The United States has been particularly bad at managing the coronavirus outbreak. Among the nations of the world, we currently have the fifth highest number of deaths per 100,000 people, with over half a million dead from the virus and counting.
Yet the effects of COVID-19 have not been evenly distributed across the country. Some communities are faring better than others, both in terms of viral spread and death. Some research suggests that a community’s population density, health care capacity, and leadership around promoting mask-wearing and physical distancing all make a difference, among other factors.
Now, a new study suggests another important community resource for fighting the pandemic: social capital, the network of relationships within a community.

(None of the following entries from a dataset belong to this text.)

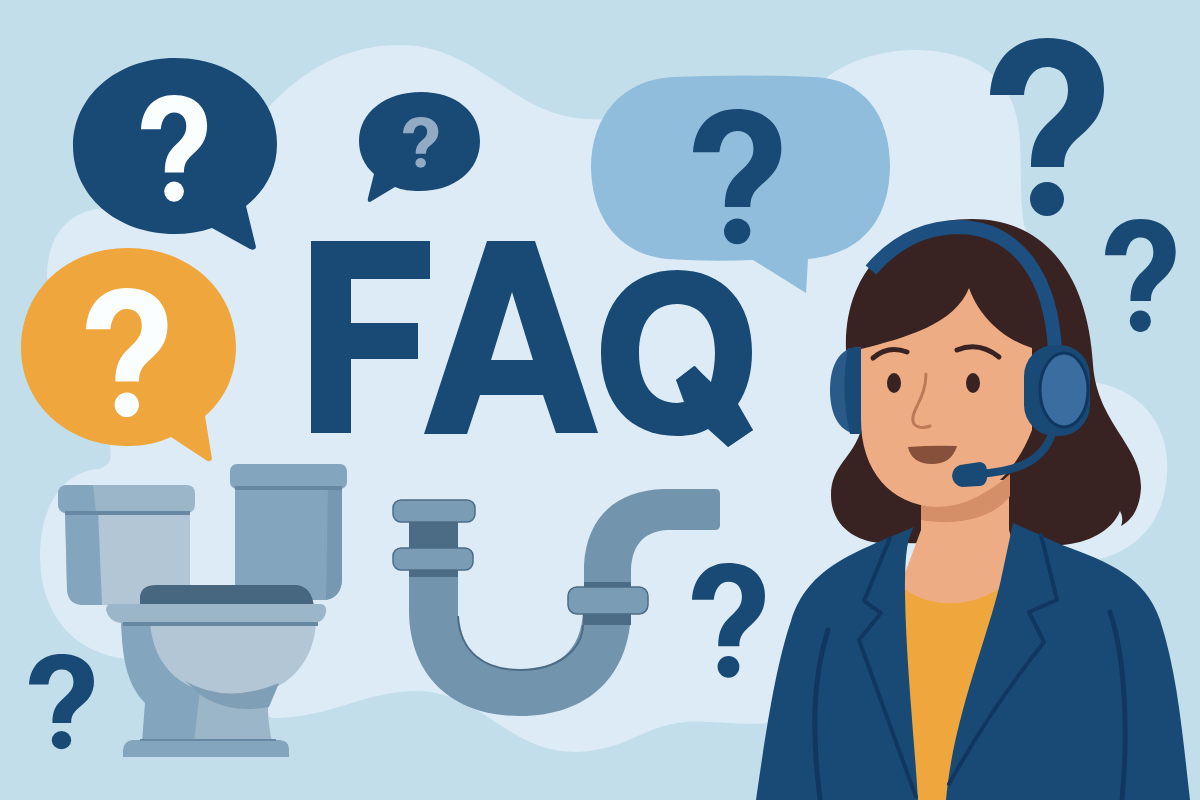
<!DOCTYPE html>
<html lang="en">
<head>
<meta charset="utf-8">
<title>FAQ</title>
<style>
:root {
  --sky: #c2deea; --cloud: #dcebf5; --navy: #194a75; --navy-deep: #10375f;
  --bubble-light: #90bddb; --amber: #efa63c; --white: #fbfeff; --haze: #93aac4;
  --skin: #eeac84; --skin-shade: #d48f69; --hair: #392222;
  --pipe: #7394ad; --pipe-dark: #4c6c86; --pipe-light: #7b9cb5;
  --porcelain: #b3c6d5; --porcelain-mid: #9cb6c9; --porcelain-shade: #83a5bd; --seat: #476680;
}
* { margin: 0; padding: 0; }
body { width: 1200px; height: 800px; overflow: hidden; background: var(--sky); font-family: Inter, sans-serif; }
.banner { position: relative; width: 1200px; height: 800px; overflow: hidden; }
.banner svg { position: absolute; left: 0; top: 0; display: block; }
.cloud { fill: var(--cloud); }
.navy { fill: var(--navy); }
.amber { fill: var(--amber); }
.light { fill: var(--bubble-light); }
.white { fill: var(--white); }
.haze { fill: var(--haze); }
.hair { fill: var(--hair); }
.skin { fill: var(--skin); }
.shade { fill: var(--skin-shade); }
.pipe { fill: var(--pipe); }
.pipe-dark { fill: var(--pipe-dark); }
.collar { fill: var(--pipe-light); stroke: var(--pipe-dark); stroke-width: 1.5; }
.porcelain { fill: var(--porcelain); }
.porcelain-mid { fill: var(--porcelain-mid); }
.porcelain-shade { fill: var(--porcelain-shade); }
.rim { fill: none; stroke: #6688a2; stroke-width: 4; }
.seam { fill: none; stroke: var(--navy-deep); stroke-width: 4; stroke-linecap: round; stroke-linejoin: round; }
.brow { fill: none; stroke: var(--hair); stroke-width: 5; stroke-linecap: round; }
</style>
</head>
<body>
<main class="banner">
<svg width="1200" height="800" viewBox="0 0 1200 800" role="img" aria-label="FAQ: support agent with headset, plumbing fixtures and question marks">
  <defs>
    <g id="question">
      <path d="M0 57C2 20 25 0 57 0C92 0 114 20 114 51C114 76 102 88 88 100C78 109 74 116 74 129H41C41 106 47 95 60 83C72 72 78 65 78 52C78 38 70 29 57 29C44 29 36 40 34 57Z"/>
      <circle cx="57" cy="161" r="17"/>
    </g>
  </defs>

  <path class="cloud" d="M47 278C46 238 68 208 108 208L250 130C290 76 340 45 400 45C478 45 512 115 586 119C680 122 760 110 825 79C870 42 962 38 1000 82C1030 118 1016 170 1024 225L1088 381C1146 388 1174 432 1166 484C1160 528 1132 552 1096 560L800 715C760 732 722 719 686 722C642 726 628 750 576 752C508 752 484 694 420 691C364 690 334 718 272 718L140 660C70 658 39 610 40 552C42 500 66 472 98 469C114 466 112 452 108 438Z"/>

  <g id="bubbles">
    <path class="navy" d="M175 58C234 58 277 96 277 144C277 170 265 191 246 206L256 247Q255 251 250 249L212 228C200 232 188 234 175 234C116 234 73 195 73 146C73 97 116 58 175 58Z"/>
    <path class="navy" d="M421 92C456 92 480 112 480 141C480 171 454 191 420 191C410 191 402 190 395 187L370 202Q367 202 368 198L374 174C364 165 359 154 359 141C359 112 386 92 421 92Z"/>
    <path class="light" d="M672 77Q742 74 814 77C864 79 890 115 890 167C889 220 862 254 808 259L806 293L753 260Q710 262 667 259C618 254 592 217 591 168C591 116 622 80 672 77Z"/>
    <path class="amber" d="M128 248C190 248 236 291 236 347C236 376 224 400 205 416L212 459Q210 463 206 460L171 437C158 443 144 446 128 446C66 446 21 403 21 348C21 291 66 248 128 248Z"/>
  </g>

  <g id="question-marks">
    <use href="#question" class="white" transform="translate(141 95) scale(.58 .6)"/>
    <use href="#question" class="haze" transform="translate(403 117) scale(.31 .285)"/>
    <use href="#question" class="navy" transform="translate(693 109) scale(.775 .76)"/>
    <use href="#question" class="navy" transform="translate(990 38)"/>
    <use href="#question" class="navy" transform="translate(1105 219) scale(.62 .635)"/>
    <use href="#question" class="white" transform="translate(86 288) scale(.715 .725)"/>
    <use href="#question" class="navy" transform="translate(692 563) scale(.64 .645)"/>
    <use href="#question" class="navy" transform="translate(29 654) scale(.57 .535)"/>
  </g>

  <g id="faq-lettering" class="navy">
    <title>FAQ</title>
    <path d="M311 241H430V279H351V323H418V359H351V433H311Z"/>
    <path fill-rule="evenodd" d="M487 241H535L598 433H556L543 395H480L467 434H424ZM512 292L491 360H533Z"/>
    <path fill-rule="evenodd" d="M677 270C724 270 752 303 752 352C752 373 747 391 738 404L753 430L728 447L708 429C699 434 689 436 677 436C630 436 601 403 601 353C601 303 630 270 677 270ZM677 304C653 304 639 323 639 353C639 384 653 403 677 403L684 402L676 380L694 366L711 382C713 374 715 364 715 353C715 323 701 304 677 304Z"/>
    <path d="M676 380L695 366L753 430L728 447Z"/>
  </g>

  <g id="toilet">
    <path class="porcelain-shade" d="M235 486H342V580Q341 597 326 600H235Z"/>
    <path d="M328 488H342V580Q341 597 326 600Z" fill="#7698b1"/>
    <rect class="porcelain-shade" x="230" y="464" width="117" height="25" rx="7"/>
    <path class="rim" d="M235 488H342"/>
    <path class="porcelain" d="M65 510H190V605H82Q68 604 67 590Z"/>
    <path class="porcelain-shade" d="M65 510H98L102 605H82Q68 604 67 590Z"/>
    <rect class="porcelain-mid" x="58" y="485" width="137" height="28" rx="8"/>
    <path class="porcelain-shade" d="M66 485H93L96 513H66Q58 512 58 504V493Q59 486 66 485Z"/>
    <path class="rim" d="M65 513H190"/>
    <path class="porcelain-shade" d="M121 620H200V742H142L145 703C126 684 122 655 121 620Z"/>
    <path class="porcelain-mid" d="M200 690H272Q264 704 272 742H194Z"/>
    <path class="porcelain" d="M150 622H316C314 665 284 697 232 697C184 694 153 668 150 622Z"/>
    <path d="M185 681Q227 705 279 683L269 707Q230 714 202 696Z" fill="#7f9fb7"/>
    <path d="M140 606V596Q142 585 156 585H296Q311 586 314 606Z" fill="var(--seat)"/>
    <path class="porcelain-mid" d="M111 604H321Q327 605 326 612Q324 623 312 623H121Q109 622 106 610Q106 604 111 604Z"/>
    <path class="rim" d="M123 624H318"/>
    <path class="porcelain-shade" d="M132 740H280Q289 741 289 749V757H123V750Q124 741 132 740Z"/>
    <path class="rim" d="M140 740H276" style="stroke-width:2"/>
  </g>

  <g id="drain-pipe">
    <path class="pipe" d="M409 562H458V616C460 652 484 670 520 670C558 670 582 650 583 610H631C630 676 588 716 520 716C452 716 410 676 409 612Z"/>
    <path class="pipe" d="M584 590V566C586 518 616 490 664 489H715Q720 489 720 494V525Q720 530 715 530H668C644 531 632 545 631 570V590Z"/>
    <path class="pipe-dark" d="M409 520H458V550H409ZM409 566H458V577H409ZM584 582H631V590H584ZM583 612H631V625H583Z"/>
    <rect class="collar" x="393" y="500" width="82" height="22" rx="8"/>
    <rect class="collar" x="393" y="548" width="80" height="22" rx="8"/>
    <rect class="collar" x="568" y="587" width="80" height="27" rx="9"/>
    <path d="M458 616C460 652 484 670 520 670C558 670 582 650 583 625" fill="none" stroke="var(--pipe-dark)" stroke-width="2"/>
  </g>

  <g id="support-agent">
    <path class="hair" d="M846 350C843 268 900 219 972 219C1046 219 1088 276 1093 365C1097 423 1142 446 1141 488C1140 508 1132 520 1121 526Q1124 518 1120 511C1112 531 1088 543 1062 545L895 543C858 546 831 527 831 495C831 465 853 458 861 430Z"/>
    <path class="skin" d="M921 480H1009V530L1030 600L960 625L895 600L921 530Z"/>
    <path class="shade" d="M921 504Q978 506 1010 474V496C992 520 954 526 921 520Z"/>
    <path class="skin" d="M861 349C905 338 955 324 969 288C981 321 1007 340 1032 348V430C1012 482 974 507 936 507C890 505 861 470 861 420Z"/>
    <path class="brow" d="M873 358Q888 345 907 352M957 350Q979 341 999 357"/>
    <ellipse class="hair" cx="894" cy="383" rx="7" ry="10"/>
    <ellipse class="hair" cx="973" cy="383" rx="7" ry="10"/>
    <path d="M926 374C926 400 908 413 914 424Q920 430 930 426" fill="none" stroke="#bd7957" stroke-width="3" stroke-linecap="round"/>
    <path d="M908 447Q933 445 957 446C953 459 944 464 932 464C919 464 910 458 908 447Z" fill="#87503b"/>

    <g id="jacket">
      <path class="amber" d="M903 588C930 609 974 609 1006 584L950 800H914Z"/>
      <path class="navy" d="M914 527C905 540 905 570 905 594C906 660 914 735 918 800H756C766 730 776 665 791 621C808 566 856 552 914 527Z"/>
      <path class="navy" d="M1013 523L1062 545C1110 562 1146 578 1160 620C1178 675 1183 740 1190 800H946C953 720 985 645 1000 584Z"/>
      <path class="seam" d="M890 538L864 601L881 613L859 640L916 797M1041 535L1057 600L1029 612L1044 642Q990 710 949 784"/>
      <path class="seam" d="M828 630C812 680 812 735 820 800M1110 612C1126 660 1128 735 1122 800" style="stroke-width:5"/>
    </g>

    <g id="headset">
      <path d="M871 270C899 237 931 227 960 227C1020 229 1052 280 1055 352" fill="none" stroke="#1d5080" stroke-width="14"/>
      <path d="M861 347V434C841 435 830 417 830 390C830 363 841 346 861 347Z" fill="#2a5a8a"/>
      <path class="navy" d="M848 348H861V434H850Q840 390 848 348Z"/>
      <path d="M1053 430C1045 460 1020 471 980 474" fill="none" stroke="var(--navy)" stroke-width="8"/>
      <rect class="navy" x="1024" y="345" width="66" height="91" rx="31"/>
      <ellipse cx="1064" cy="390" rx="24" ry="37" fill="#3b6da0" stroke="var(--navy-deep)" stroke-width="3"/>
      <path class="navy" d="M960 465L980 462Q987 463 987 471V478Q986 485 980 486L962 487Q953 485 952 476Q953 467 960 465Z"/>
    </g>
  </g>
</svg>
</main>
</body>
</html>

According to the study, counties where people trust each other more, feel more connected, and care for each other more have lower infection rates and fewer deaths from COVID.
For the study, researchers Christos Makridis of the Massachusetts Institute of Technology and Cary Wu of York University in Toronto compared over 2,700 counties spread across the United States, representing a variety of communities with different characteristics. Their data for infection and death rates came from a report put out by Johns Hopkins University tracking the virus.
For social capital, they used data from two large surveys that looked at elements considered by the Joint Economic Committee to be essential to social capital, such as stable family structures, trust in social institutions, and how much people vote, volunteer, help out their neighbors, and more. They also looked at basic demographic information, such as the racial composition of a community; the average age, education level, and income; the population density; and whether it is rural or urban—all factors that could influence the results.
Accounting for these factors, they found that communities with higher social capital had lower infection and death rates from the virus. Specifically, counties in the top 25% of social capital had nearly 18% fewer cases of COVID-19 and 5.3% fewer deaths from COVID-19 per 100,000 people than those in the bottom 25%.
Makridis believes that there is a good reason why this might be the case.
“Individuals that trust each other more and respect one another more are probably going to maintain better hygiene and not take unnecessary risks,” he says. “While that’s maybe not too surprising, it’s important to make the point in a quantitative way.”
How social capital might help
To look more carefully at how different kinds of communities fared during the pandemic, Makridis and Wu performed additional analyses. They found that in lower-income communities, social capital seemed to matter more for preventing viral spread than it did in prosperous communities—possibly because wealthier communities have better health care, healthier food supplies, and more people able to work at home, all of which are protective during a pandemic, Makridis says.
More densely populated areas also seemed to need social capital more as they fought the virus than less densely populated areas, which means caring for others is important there, too.
“The more that norms and trust encourage smart behavior, and the more that people in a community can be kind and loving of one another, the more they’ll be able to mitigate the transmission of the virus without extra resources [or in spite of crowding],” he says.
Makridis and Wu also considered which aspects of social capital mattered in the face of COVID-19. They grouped elements of social capital into categories: family unity (how stable family ties are), community health (the health and available health care in a community), institutional health (how much people trust institutions and participate in things like voting or the census), and collective efficacy (how much people help each other, volunteer, participate in community activities, etc.).
While community health was strongly connected to a reduced impact of the virus, and family unity also played a role, the second most important factor was collective efficacy—the ability of a community to come together in common cause.
“Obviously, community health is going to be important in a pandemic—if a county doesn’t really have good public health infrastructure, there’s not much you can do to avoid the spread of the virus and extra deaths,” Makridis says. “But norms and trust are important glue during crises, too. As far as I know, we were the first to make this point as it relates to the coronavirus pandemic.”
Protecting communities in the future
This suggests that communities should be trying to capitalize on their social connections. But that’s hard during a lockdown, of course. While sheltering in place may have been effective at slowing the spread of the virus, Makridis worries that it could have unintended consequences on a community’s long-term social and economic well-being. For example, he points to how lockdowns have decimated the child care market in many places, which will be hurtful to families when the economy reopens.
He believes that civic leaders should think more broadly about the impact of policies created to fight against the pandemic. Preserving social capital is important, he says, because it can help a community’s response to the virus.
“Because of the role that social capital plays, you can mobilize support and mobilize actions at a local level, even if it’s not happening at a federal level,” he says.
He points to a growing body of research showing that social capital helps communities prevent and recover from disaster, including other epidemics, such as the ebola outbreak. He believes his paper is the first to suggest that social capital matters for slowing the viral spread and death from COVID-19, too.
Going forward, Makridis hopes to study how quarantine policies have affected social capital within communities over this last year—to see if they have increased or decreased trust. He’s also interested in how political partisanship and religiosity within a community affect social capital.
Unfortunately, our current political divide has been a major obstacle to building social capital and, therefore, getting through the pandemic, he explains. If we could listen to each other without rancor and start from a place of caring for one another, says Makridis, we would be so much further along in this fight.
“It might seem really simple and common sense, but it’s worth repeating: If you love one another, that’s the starting point,” he says.